Month: August 2014

VFF: Promoting Student Autonomy

Virginia International University’s School of Education welcomes all to join us for the September event in our Voices from the Field speaker series: a presentation entitled “Promoting Student Autonomy.” In this first talk of the Fall semester, our distinguished guest speaker, Dr. Heather Weger, will discuss how authentic, task-based activities can scaffold learning in multi-level classes.

  • Date: Thursday, September 11, 2014
  • Time: 2:00 PM  – 3:00 PM
  • Location: Waples Mill Conference Room
    11200 Waples Mill Road, #360, Fairfax, VA  22030

Description of Talk

When educators find themselves faced with a classroom full of learners possessing a variety of skills, interests, and goals, they may ask:

  • How can I individualize activities to provide both sufficient scaffolding and appropriate challenges for students at different levels of ability?
  • How can I ensure that tasks will be stimulating and motivating for all students?
  • Give the myriad demands on my time, how can I do this efficiently?

In this session, drawing on principles of student autonomy, authentic materials, and task-based learning, the presenter will outline two media-based projects (one written, one oral) that educators can use to scaffold, challenge, and inspire students toward the development of content-area knowledge, skills, and level-appropriate language use.

Dr. Heather Weger

Speaker Bio

Dr. Heather Weger is a Senior Instructor for the Center for Language Education and Development at Georgetown University. With a PhD in Applied Linguistics and over 10 years of English teaching experience in the US and abroad, she promotes a task-based, integrated-skills approach to teaching academic English skills for international students. She is passionate about curriculum and assessment design as well as facilitating language teacher education opportunities. She has combined these passions through her work as a consultant for the Universidad del Norte in Colombia, and by pursuing an active research agenda into individual differences in language acquisition, student motivation in formal classroom settings, and adult learners’ constructions of their identities.

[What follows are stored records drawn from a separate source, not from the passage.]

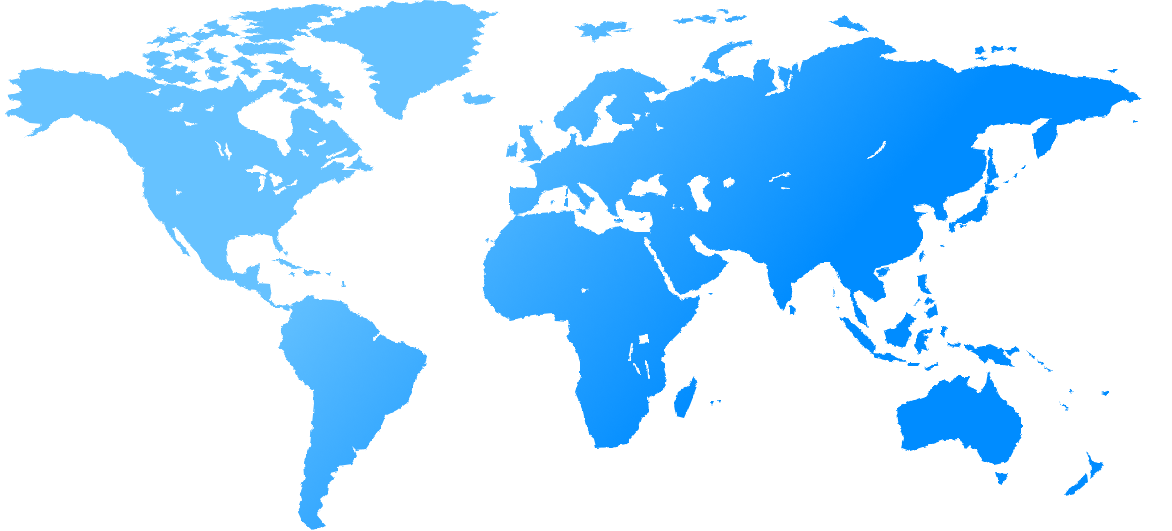
<!DOCTYPE html>
<html lang="en">
<head>
<meta charset="utf-8">
<title>World map</title>
<style>
:root { --sea: #ffffff; --land-light: #66c2ff; --land-deep: #008cff; }
html, body { margin: 0; background: var(--sea); overflow: hidden; }
.map { display: block; width: 1172px; height: 531px; }
.stop-light { stop-color: var(--land-light); }
.stop-deep { stop-color: var(--land-deep); }
.land { fill: url(#land-gradient); }
.water { fill: var(--sea); }
.rivers { fill: none; stroke: var(--sea); stroke-width: 2; stroke-linecap: round; }
</style>
</head>
<body>
<svg class="map" viewBox="0 0 1172 531" role="img" aria-label="World map in blue">
<defs>
<linearGradient id="land-gradient" gradientUnits="userSpaceOnUse" x1="300" y1="264" x2="596" y2="524">
<stop class="stop-light" offset="0"/><stop class="stop-deep" offset="1"/>
</linearGradient>
<filter id="rough-coast" filterUnits="userSpaceOnUse" x="0" y="0" width="1172" height="531" color-interpolation-filters="sRGB">
<feTurbulence type="fractalNoise" baseFrequency="0.16" numOctaves="2" seed="4"/>
<feDisplacementMap in="SourceGraphic" scale="5" xChannelSelector="R" yChannelSelector="G"/>
</filter>
</defs>

<g filter="url(#rough-coast)">
<g class="land">
<path id="north-america" d="M7 81L20 78 18 72 38 68 70 72 100 74 108 79 128 71 140 76 150 79 160 84 185 87 200 91 212 88 222 90 232 86 238 74 244 84 248 92 258 88 262 80 272 80 276 88 266 97 256 100 246 106 237 113 240 124 256 131 268 138 276 140 280 152 286 156 290 150 286 140 293 132 290 120 292 110 300 106 312 110 320 116 328 124 334 120 340 126 348 136 358 144 362 150 350 157 335 158 325 163 320 170 334 162 345 163 343 170 356 170 350 177 338 183 334 179 320 184 314 190 300 198 294 206 296 214 288 222 278 230 277 238 283 250 280 253 274 246 272 236 262 234 250 236 240 236 230 240 227 250 228 262 233 272 243 274 250 266 261 264 257 277 258 283 271 284 272 290 270 300 276 305 286 304 291 308 288 311 280 308 274 308 264 299 256 290 246 289 234 281 222 280 208 272 203 264 198 254 188 243 180 232 173 227 176 238 186 249 190 257 184 253 176 243 168 233 164 224 156 218 148 206 143 192 144 176 142 168 146 170 138 163 130 157 126 147 116 138 108 128 96 122 86 120 74 114 66 118 60 118 52 124 44 131 24 138 34 130 42 124 30 123 20 118 14 114 8 116 6 112 22 106 20 101 10 99 8 95 22 92 20 86Z"/>
<path id="newfoundland" d="M346 168L356 160 360 153 362 162 374 167 372 171 362 170Z"/>
<path id="vancouver-island" d="M129 156L138 161 144 168 138 166Z"/>
<path id="greenland" d="M309 31L320 26 336 24 330 20 346 16 344 12 358 11 364 6 384 7 392 2 410 4 424 0 444 1 452 5 464 4 474 11 499 13 488 18 478 20 486 26 476 30 484 34 472 38 482 44 472 48 480 53 466 58 472 62 462 66 472 70 456 78 440 84 424 92 410 99 404 110 402 121 390 116 380 108 374 98 376 92 369 86 380 82 368 77 378 73 364 69 375 66 361 62 363 54 352 46 336 42 322 41 314 36Z"/>
<g id="arctic-islands">
<path id="baffin-island" d="M264 63L276 60 284 64 290 57 300 66 312 66 310 71 322 76 320 82 330 84 328 90 338 91 345 97 334 98 342 104 340 110 330 103 322 108 308 99 318 96 306 88 310 84 296 83 292 78 280 79 284 73 268 73 274 68Z"/>
<path d="M145 71L158 66 170 69 174 64 188 67 186 72 198 73 192 77 202 81 190 84 178 81 172 85 160 79 150 80 156 75Z"/>
<path d="M142 55L156 51 172 54 164 59 172 63 156 67 146 63 150 59Z"/>
<path d="M173 51L184 50 190 46 200 50 194 54 206 57 194 62 184 57 176 60Z"/>
<path d="M146 44L156 38 170 36 168 33 184 32 190 36 178 38 184 42 168 42 158 48 160 42Z"/>
<path d="M190 35L204 28 200 33 216 33 210 38 200 42Z"/>
<path d="M205 52L216 46 214 51 228 56 220 60 224 64 212 62Z"/>
<path d="M204 71L214 66 226 68 220 72 230 77 218 82 208 79Z"/>
<path d="M230 62L242 57 258 64 250 67 262 72 252 77 240 73 244 68Z"/>
<path d="M232 47L246 43 262 44 280 42 296 50 284 51 290 55 266 53 250 56 240 52Z"/>
<path d="M228 18L246 15 240 12 262 11 280 8 300 7 314 4 330 6 345 9 330 12 334 16 318 17 322 22 306 23 312 28 296 30 312 36 292 36 296 41 272 39 258 43 240 38 262 34 240 31 264 27 244 25 262 21Z"/>
<path d="M202 25L218 20 216 24 232 26 226 30 242 36 222 36 208 32 216 29Z"/>
<path d="M279 98L290 88 302 90 298 95 308 100 294 104Z"/>
<path d="M262 81L278 79 288 84 282 90 268 88Z"/>
<path d="M166 27L178 28 172 31ZM186 44L204 42 198 45ZM304 74L318 70 322 74Z"/>
</g>
<path id="iceland" d="M462 95L470 92 472 96 486 94 495 98 488 103 476 105 464 101Z"/>
<g id="caribbean">
<path d="M271 260L284 260 302 268 293 269 284 264Z"/>
<path d="M304 270L318 270 321 274 304 275ZM288 273L295 273 294 276ZM325 272L331 272 330 275ZM342 281L344 281 345 287 343 287ZM284 250L288 252 287 256Z"/>
</g>
<path id="south-america" d="M290 308L294 304 302 299 311 295 318 299 334 300 346 303 352 312 366 318 374 324 380 334 392 341 406 344 420 350 427 357 425 366 416 376 413 390 408 402 398 410 386 416 381 428 372 440 366 449 356 450 352 446 357 456 352 464 338 466 338 472 330 474 334 478 328 484 327 494 320 500 323 506 316 514 326 526 312 530 302 521 298 512 302 500 300 490 305 476 304 462 310 446 312 424 314 404 313 390 300 380 292 366 284 354 279 346 283 336 280 328 290 320 292 313Z"/>
<path id="africa" d="M516 214L512 220 500 232 494 244 486 256 483 264 486 276 482 290 490 304 500 314 510 320 526 317 540 315 552 314 556 320 568 321 570 330 567 338 576 350 580 362 580 376 575 392 582 408 586 426 594 440 596 448 612 447 626 444 638 430 642 418 649 412 648 398 664 390 666 376 662 360 666 346 680 332 694 316 700 300 698 296 680 300 676 296 668 288 663 274 655 260 646 246 643 238 650 239 649 232 634 232 620 227 606 230 602 235 588 230 576 224 574 211 556 212 538 213 524 216Z"/>
<path id="madagascar" d="M694 376L697 386 690 404 684 418 676 416 674 404 678 392 688 386Z"/>
<path id="eurasia" d="M510 187L534 188 537 184 536 172 528 166 540 162 548 156 556 152 566 147 570 144 570 134 577 132 576 144 586 147 604 143 614 142 619 132 634 129 632 124 616 124 612 118 607 112 606 106 616 98 614 94 605 96 594 110 600 118 594 128 592 136 584 141 578 130 572 126 566 132 556 128 554 116 566 106 580 94 594 80 598 73 610 71 628 68 642 74 660 81 669 90 656 94 644 91 650 102 664 100 668 94 680 90 690 86 704 78 714 82 730 76 748 76 754 82 752 70 758 61 770 59 768 66 775 72 772 82 778 90 768 95 782 92 786 86 778 76 780 66 790 70 796 63 800 72 802 62 816 54 830 48 850 44 870 37 884 40 886 45 898 50 878 57 894 60 910 62 934 60 946 66 958 72 970 68 990 66 1010 64 1026 68 1050 72 1070 76 1096 78 1116 82 1128 90 1142 98 1132 102 1122 100 1112 106 1108 116 1088 118 1072 122 1058 126 1056 138 1050 150 1038 159 1034 148 1033 134 1042 126 1052 119 1040 118 1030 125 1010 123 990 126 980 134 970 148 984 150 987 164 982 178 970 190 956 194 948 198 943 206 948 216 944 222 936 219 934 208 926 204 913 207 918 212 927 213 917 220 922 232 922 242 914 254 900 260 888 266 876 268 873 273 884 284 885 296 876 302 870 298 860 290 854 291 856 304 865 316 868 328 858 320 852 306 850 290 842 284 836 272 830 262 822 262 808 272 792 284 790 300 782 311 774 296 768 276 766 264 756 262 748 253 730 250 714 251 706 246 692 234 689 238 698 252 706 256 718 254 728 262 718 276 700 288 680 295 676 292 668 276 660 262 650 244 649 236 652 222 650 212 636 212 626 210 624 204 622 199 615 201 616 208 618 216 608 212 606 204 598 194 586 184 577 183 584 192 596 200 590 202 588 210 584 204 572 192 566 186 556 188 546 190 538 198 538 204 528 212 516 214 510 208Z"/>
<g id="european-islands">
<path d="M520 125L532 126 530 132 538 146 544 154 540 160 518 162 526 156 522 150 528 146 520 136Z"/>
<path d="M508 146L518 142 516 156 506 157Z"/>
<path d="M575 210L587 208 585 214ZM564 198L568 198 568 207 564 206ZM565 190L568 189 568 196 565 195ZM613 219L624 219 622 222 613 221ZM638 219L647 216 643 221ZM549 202L554 201 552 204ZM540 121L543 120 542 124Z"/>
<path d="M574 27L590 23 596 28 604 21 626 23 624 28 606 31 612 37 600 36 594 42 590 36 580 37 586 32Z"/>
<path d="M612 31L634 29 622 33Z"/>
</g>
<g id="siberian-islands">
<path d="M753 40L730 43 710 53 703 67 712 73 728 77 718 68 718 58 736 48 752 44Z"/>
<path d="M673 20L690 18 694 21 680 23ZM694 18L710 15 718 18 704 21ZM716 11L726 9 728 13ZM724 19L744 15 746 18 728 22ZM704 22L716 20 714 24Z"/>
<path d="M828 22L846 16 850 22 862 25 869 32 856 30 840 26ZM690 78L696 77 694 82Z"/>
<path d="M975 47L983 46 986 53 976 54ZM990 47L1002 46 1004 50 992 52ZM1006 48L1016 47 1014 51ZM975 57L988 58 982 61ZM1107 70L1118 70 1114 74ZM1132 120L1138 121 1134 123Z"/>
</g>
<g id="japan">
<path d="M989 147L993 148 992 160 999 177 992 180 987 186 988 166Z"/>
<path d="M984 183L1000 188 992 193 985 194Z"/>
<path d="M986 195L988 210 982 220 966 223 952 223 964 215 976 208 980 199Z"/>
<path d="M948 224L956 223 954 232 949 231ZM958 225L967 224 962 229ZM1004 183L1009 179 1008 183ZM1012 177L1017 173 1015 178ZM1022 168L1026 164 1025 168ZM941 244L945 245 942 247Z"/>
</g>
<g id="south-east-asia">
<path d="M919 257L923 250 925 254 921 262ZM876 270L889 268 886 275 879 276ZM790 304L796 309 795 315 790 314Z"/>
<path d="M918 276L926 274 925 286 932 294 926 294 918 286ZM924 304L929 298 936 300 930 305ZM924 312L936 304 938 314 930 318ZM912 308L919 298 920 300Z"/>
<path d="M839 316L850 320 868 337 876 347 874 354 858 342Z"/>
<path d="M871 353L890 354 907 362 890 361 876 358Z"/>
<path d="M883 331L896 327 907 313 916 319 909 328 912 334 904 348 886 343Z"/>
<path d="M917 334L922 330 934 328 933 332 922 335 929 338 924 343 928 351 922 349 918 354 915 345Z"/>
<path d="M907 363L920 363 918 366 908 366ZM924 368L938 362 938 365 928 370ZM941 326L946 328 944 338 941 334ZM946 343L962 344 960 347 948 346Z"/>
<path d="M964 343L976 348 990 344 1003 350 1006 357 1015 367 998 364 990 359 984 364 978 355 966 349Z"/>
</g>
<g id="oceania">
<path d="M1004 351L1016 347 1020 350 1010 356ZM1026 351L1035 356 1034 359ZM1036 360L1044 363 1043 366ZM1044 367L1051 370 1049 372ZM1059 402L1069 409 1066 410ZM1069 388L1073 391 1071 394ZM1101 393L1109 390 1107 395Z"/>
<path id="australia" d="M897 408L908 402 926 396 934 386 944 379 950 384 956 376 970 376 966 385 980 393 986 384 988 371 994 384 999 395 1012 407 1022 419 1022 434 1014 450 1008 462 994 465 982 460 977 451 970 445 966 449 960 439 944 440 926 446 910 451 902 448 904 438 898 422Z"/>
<path d="M995 472L1008 473 1003 484 998 482Z"/>
<path d="M1086 450L1094 462 1105 464 1098 472 1090 478 1092 468Z"/>
<path d="M1087 474L1088 482 1074 494 1065 496 1070 488Z"/>
</g>
<path id="ocean-specks" d="M485 240L489 239 488 243ZM490 242L494 240 493 243ZM710 402L714 402 712 406ZM718 400L721 400 720 403ZM708 293L713 293 711 295ZM832 288L835 296 833 297ZM836 306L839 309 837 310Z"/>
</g>

<g class="water">
<path id="black-sea" d="M628 195L632 186 638 179 646 182 652 176 663 174 658 181 668 190 664 195 650 192 636 197Z"/>
<path id="caspian-sea" d="M687 184L698 175 708 178 709 184 702 188 704 196 711 201 708 212 697 210 694 198Z"/>
<path id="aral-sea" d="M723 180L730 177 734 182 729 188 724 187Z"/>
<path id="great-lakes" d="M246 172L256 165 268 170 264 174 254 172ZM259 177L265 176 264 188 259 192ZM269 174L280 176 284 182 274 187ZM274 191L286 187 284 191 276 194ZM286 186L298 180 296 185Z"/>
<path id="lake-victoria" d="M639 336L648 334 648 343 640 344Z"/>
<path id="arctic-lakes" d="M168 110L184 104 180 112ZM146 92L162 89 158 96ZM184 120L198 124 186 126ZM205 110L214 105 212 112ZM176 190L181 192 178 195ZM226 143L231 154 229 160 225 150Z"/>
<path id="northern-lakes" d="M632 114L640 116 637 121ZM645 111L650 113 647 117ZM656 124L663 127 658 130ZM582 288L588 290 583 292ZM672 205L677 207 673 208ZM681 206L684 210 681 211Z"/>
</g>
<g class="rivers">
<path d="M868 159L880 151 885 141M770 181L778 176 790 174M782 188L788 189M217 142L223 156M632 344L629 360M635 364L640 374M647 362L648 378M310 129L316 132M300 150L308 156M318 145L325 142M374 339L380 333M792 76L788 88M766 94L778 92M326 158L346 150M208 74L204 88M262 100L270 92"/>
</g>
</g>
</svg>
</body>
</html>
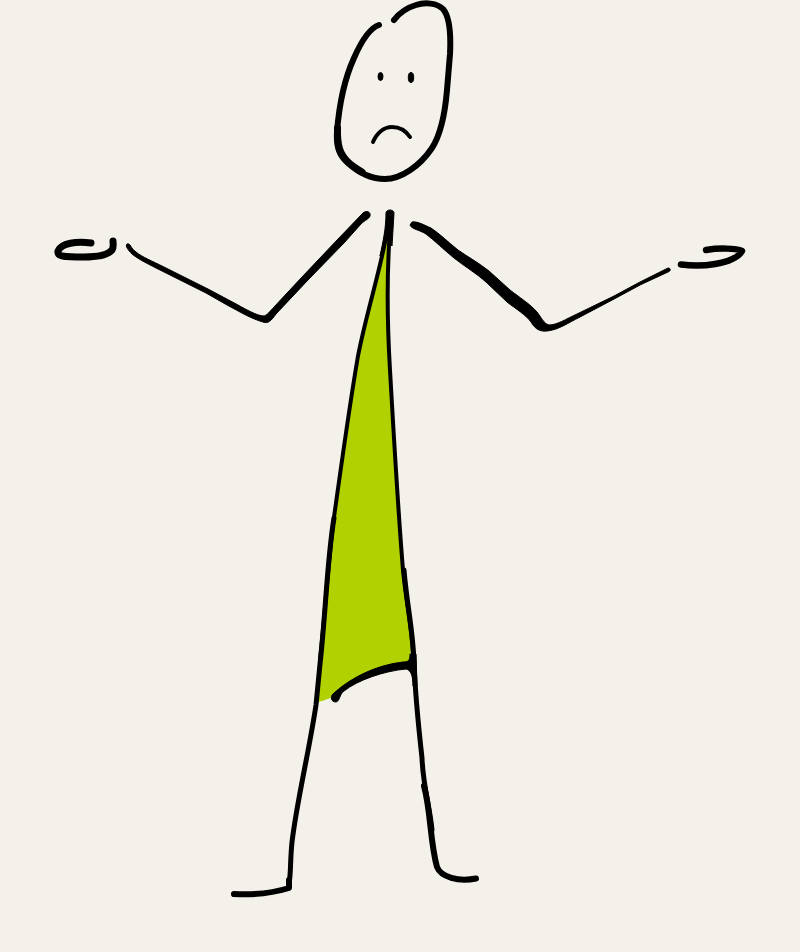
<!DOCTYPE html>
<html lang="en">
<head>
<meta charset="utf-8">
<title>Shrugging figure</title>
<style>
:root { --paper: #f3f1ea; --ink: #000; --dress: #b1d100; }
html, body { margin: 0; background: var(--paper); overflow: hidden; }
.figure { display: block; width: 800px; height: 952px; }
.line { fill: none; stroke: var(--ink); stroke-linecap: round; stroke-linejoin: round; }
.brush { fill: var(--ink); stroke: var(--ink); stroke-width: 1; stroke-linejoin: round; }
.dress { fill: var(--dress); }
</style>
</head>
<body>
<svg class="figure" viewBox="0 0 800 952" role="img" aria-label="Sad stick figure in a green dress shrugging with open arms">
  <rect width="800" height="952" fill="#f3f1ea"/>

  <g id="head">
    <path class="line" stroke-width="6" d="M379 25C370 28 361 42 354 58C344 80 339 106 337 132C336 148 340 156 348 163C360 174 372 179 385 179C401 179 420 166 432 148C441 134 445 114 447 90L450 54C451 34 450 17 443 9C437 3 425 2 416 5C406 8 400 12 394 20"/>
    <path class="line" stroke-width="7" d="M337.500 128C337 146 340 154 348 162C352 166 357 169 362 172"/>
    <ellipse class="brush" cx="380.500" cy="76.500" rx="2.500" ry="4"/>
    <ellipse class="brush" cx="411" cy="77.500" rx="2.700" ry="5"/>
    <path class="line" stroke-width="4" d="M373 142C377 133 384 127 392 127C400 127 406 131 410 137"/>
  </g>

  <g id="left-arm">
    <path class="brush" d="M363 213C367 210 371 212 370 216C369 219 365 220 361 224L344 243L308 280L276 314C271 321 268 324 263 322C252 319 240 312 227 305L206 293L162 271C148 264 138 259 132 254C128 250 125 246 127 244C131 243 130 248 136 252C142 257 152 261 164 267L208 289L238 305C247 310 256 315 263 316C267 316 270 311 274 307L302 277L338 239Z"/>
    <path class="line" stroke-width="7" d="M91 243C77 241 61 243 58 251C57 257 65 257 84 257C98 257 108 255 112 250C114 247 113 244 113 241"/>
  </g>

  <g id="right-arm">
    <path class="brush" d="M412 222C417 221 424 225 431 228C440 234 448 242 458 250C468 257 479 263 489 271L510 290C519 297 530 304 537 312C541 317 544 324 549 325C557 325 566 319 577 314L614 296L640 282L668 268C671 268 671 271 668 272L640 285L616 298L580 317C568 323 558 330 547 331C538 332 534 327 531 322C526 315 516 309 507 302L486 282C476 273 464 266 454 258C443 249 435 241 426 234C420 230 411 229 410 225Z"/>
    <path class="line" stroke-width="6.500" d="M706 250C718 248 736 248 742 251C738 258 727 262 715 264C704 266 692 266 681 264.500"/>
  </g>

  <g id="body">
    <path class="dress" d="M388 232C381 270 366 316 359 355C349 410 339 480 331 540C326 590 322 650 318 702C326 700 332 698 337 693C357 676 382 665 410 662C413 640 405 606 403 580C397 510 391 410 389 350Z"/>
    <path class="line" stroke-width="4" d="M387 232C380 272 366 314 358 356C350 402 342 460 335 510C329 550 326 604 320 660"/>
    <path class="line" stroke-width="5" d="M334 518C327 560 326 610 320 664L316 705C309 752 297 800 292 842C290 862 291 874 289 884"/>
    <path class="line" stroke-width="4" d="M390 230C387 270 387 320 390 370C394 440 398 510 403 570C406 602 412 628 413 656"/>
    <path class="line" stroke-width="5" d="M404 570C407 606 413 630 414 662C415 690 418 722 422 758C423 786 430 808 432 830"/>
    <path class="brush" d="M386 213C386 209 394 209 394 213L392 246L388 240L384 242L380 256C383 242 386 228 386 213Z"/>
    <path class="brush" d="M410 654L416 654L417 686L413 686C413 676 411 670 406 669C384 671 358 680 344 691C339 695 340 701 336 702C331 702 330 697 333 694C350 678 376 665 403 662C409 662 410 660 410 654Z"/>
  </g>

  <g id="feet">
    <path class="line" stroke-width="6" d="M289 880V888C273 893 254 895 234 894"/>
    <path class="line" stroke-width="6" d="M424 786C431 812 430 842 437 867C441 877 458 882 476 878.500"/>
  </g>
</svg>
</body>
</html>
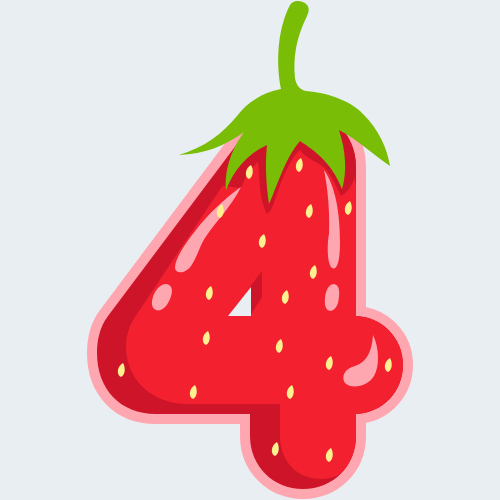
<!DOCTYPE html>
<html lang="en">
<head>
<meta charset="utf-8">
<title>Strawberry number four</title>
<style>
:root {
  --sky: #e8eef2;
  --rim: #ffa7b1;
  --berry: #f3202f;
  --shade: #ce1429;
  --shine: #ffa7b1;
  --seed: #fdf08f;
  --leaf: #7abd07;
}
html, body { margin: 0; background: var(--sky); overflow: hidden; }
svg { display: block; width: 500px; height: 500px; }
.rim { fill: var(--rim); stroke: var(--rim); stroke-width: 20; stroke-linejoin: round; }
.berry { fill: var(--berry); }
.shade { fill: var(--shade); }
.shine { fill: var(--shine); }
.seeds { fill: var(--seed); }
.leaf { fill: var(--leaf); }
.gap { fill: var(--sky); }
</style>
</head>
<body>
<svg viewBox="0 0 500 500" role="img" aria-label="Number 4 shaped like a strawberry">
  <defs>
    <path id="four" d="M240 140L108 316C99 328 97 342 97 353C97 389 120 414 156 414H250V436C250 466 273 489 303 489C333 489 356 466 356 436V414C383 413 403 391 403 365C403 338 382 317 356 316V168C356 148 349 136 341 128Z"/>
    <clipPath id="four-clip"><use href="#four"/></clipPath>
    <path id="seed" d="M2 -7C5 -2 4 5 0 7C-5 5 -4 -4 2 -7Z"/>
  </defs>

  <rect class="gap" width="500" height="500"/>

  <use class="rim" href="#four"/>
  <use class="shade" href="#four"/>

  <g clip-path="url(#four-clip)">
    <path class="berry" d="M241 158L137 314C129 325 126 336 126 346C126 380 152 404 188 404H280V436C280 462 298 479 321 479C340 479 352 468 358 450L420 420V310H356V185L345 130L290 120Z"/>
    <path class="shade" d="M223 186L241 188L248 172L258 162C260 180 259 200 267 214C274 210 277 190 283 178C288 166 293 156 300 150C305 158 314 160 322 166C330 172 335 184 341 196C352 190 356 178 357 158L340 120H245Z"/>
  </g>

  <g id="counter">
    <path class="shade" d="M249 288L262 271V297L250 316Z"/>
    <path class="gap" d="M228 316L251 287V316Z"/>
  </g>

  <g class="shine">
    <path d="M241 187C229 195 209 213 196 230C184 245 175 259 175 268C176 275 186 273 191 266C198 256 199 246 207 235C217 220 231 207 241 187Z"/>
    <path d="M324 170C328 189 330 215 329 234C327 244 327 264 332 268C338 271 340 258 340 242C340 215 336 187 324 170Z"/>
    <path d="M166 284C158 284 151 296 152 305C154 313 163 312 168 303C173 294 174 285 166 284Z"/>
    <path d="M334 284C327 284 324 295 325 305C327 314 335 312 338 303C340 293 340 285 334 284Z"/>
    <path d="M373 335C372 351 367 362 355 366C344 369 341 377 345 383C352 390 368 386 374 376C380 366 379 347 373 335Z"/>
  </g>

  <g class="seeds">
    <use href="#seed" x="249" y="172"/>
    <use href="#seed" x="299" y="165"/>
    <use href="#seed" x="220" y="211"/>
    <use href="#seed" x="309" y="211"/>
    <use href="#seed" x="348" y="208"/>
    <use href="#seed" x="262" y="241"/>
    <use href="#seed" x="313" y="272"/>
    <use href="#seed" x="209" y="293"/>
    <use href="#seed" x="285" y="297"/>
    <use href="#seed" x="206" y="338"/>
    <use href="#seed" x="279" y="346"/>
    <use href="#seed" x="329" y="363"/>
    <use href="#seed" x="388" y="365"/>
    <use href="#seed" x="121" y="370"/>
    <use href="#seed" x="193" y="392"/>
    <use href="#seed" x="290" y="392"/>
    <use href="#seed" x="275" y="449"/>
    <use href="#seed" x="329" y="455"/>
  </g>

  <path id="calyx" class="leaf" d="M281 89C276 64 277 30 290 5C293 0 300 0 305 3C309 6 310 10 307 16C296 38 293 58 295 78C296 85 300 90 306 91C329 93 351 101 363 114C379 130 387 148 390 166C374 155 358 140 339 130C346 152 347 172 342 189C332 163 315 151 300 141C285 158 278 184 269 204C266 184 265 163 267 145C247 154 234 170 226 190C224 168 233 147 244 132C225 146 204 154 179 155C205 147 222 134 237 116C247 103 261 93 281 89Z"/>
</svg>
</body>
</html>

This event is open to all VIU students, staff, and faculty, as well as members of the surrounding community.

To learn more about participating in Voices from the Field, please contact Mr. Kevin Martin at, follow us on social media @SEDatVIU and @TESOLVIU, and visit the School of Education’s website at


Education Students Visit Historic Schoolhouse

Field Trip to the Vale Schoolhouse

By Elif Sigindere Omur

The Summer II EDUC 500: “Introduction to Education and Educational Research” class visited the Vale Schoolhouse on Tuesday, July 29, 2014 along with Dr. Rebecca Sachs and Dr. Jillian Wendt. Members of the Vale Club and Friends of the Vale Schoolhouse, Liz Jones and Chris Leichweis, hosted the visit and shared their expertise. It was a wonderful experience for all of us. We had the opportunity to see how education was approached in the past in Fairfax County.

Students attended the school from the surrounding Oakton, VA area from 1884-1931. The schoolhouse consisted of just two rooms—one room for primary students and one room for secondary students—with two doors for entry into the main area of the schoolhouse. One door was used for girls while the other one was for boys. During class, girls were typically seated on one side of each room while boys sat on the other. Class was started by ringing a bell, which towered over the schoolhouse and could be rung from indoors. The schoolhouse was heated by a small pot-bellied stove. Students were required to provide wood for heating the school in the cold winter months.

Elif Sigindere Omur is a first-year graduate student in the Master of Education program at VIU. More information on the Vale Schoolhouse can be found at Additional information about the School of Education can be found at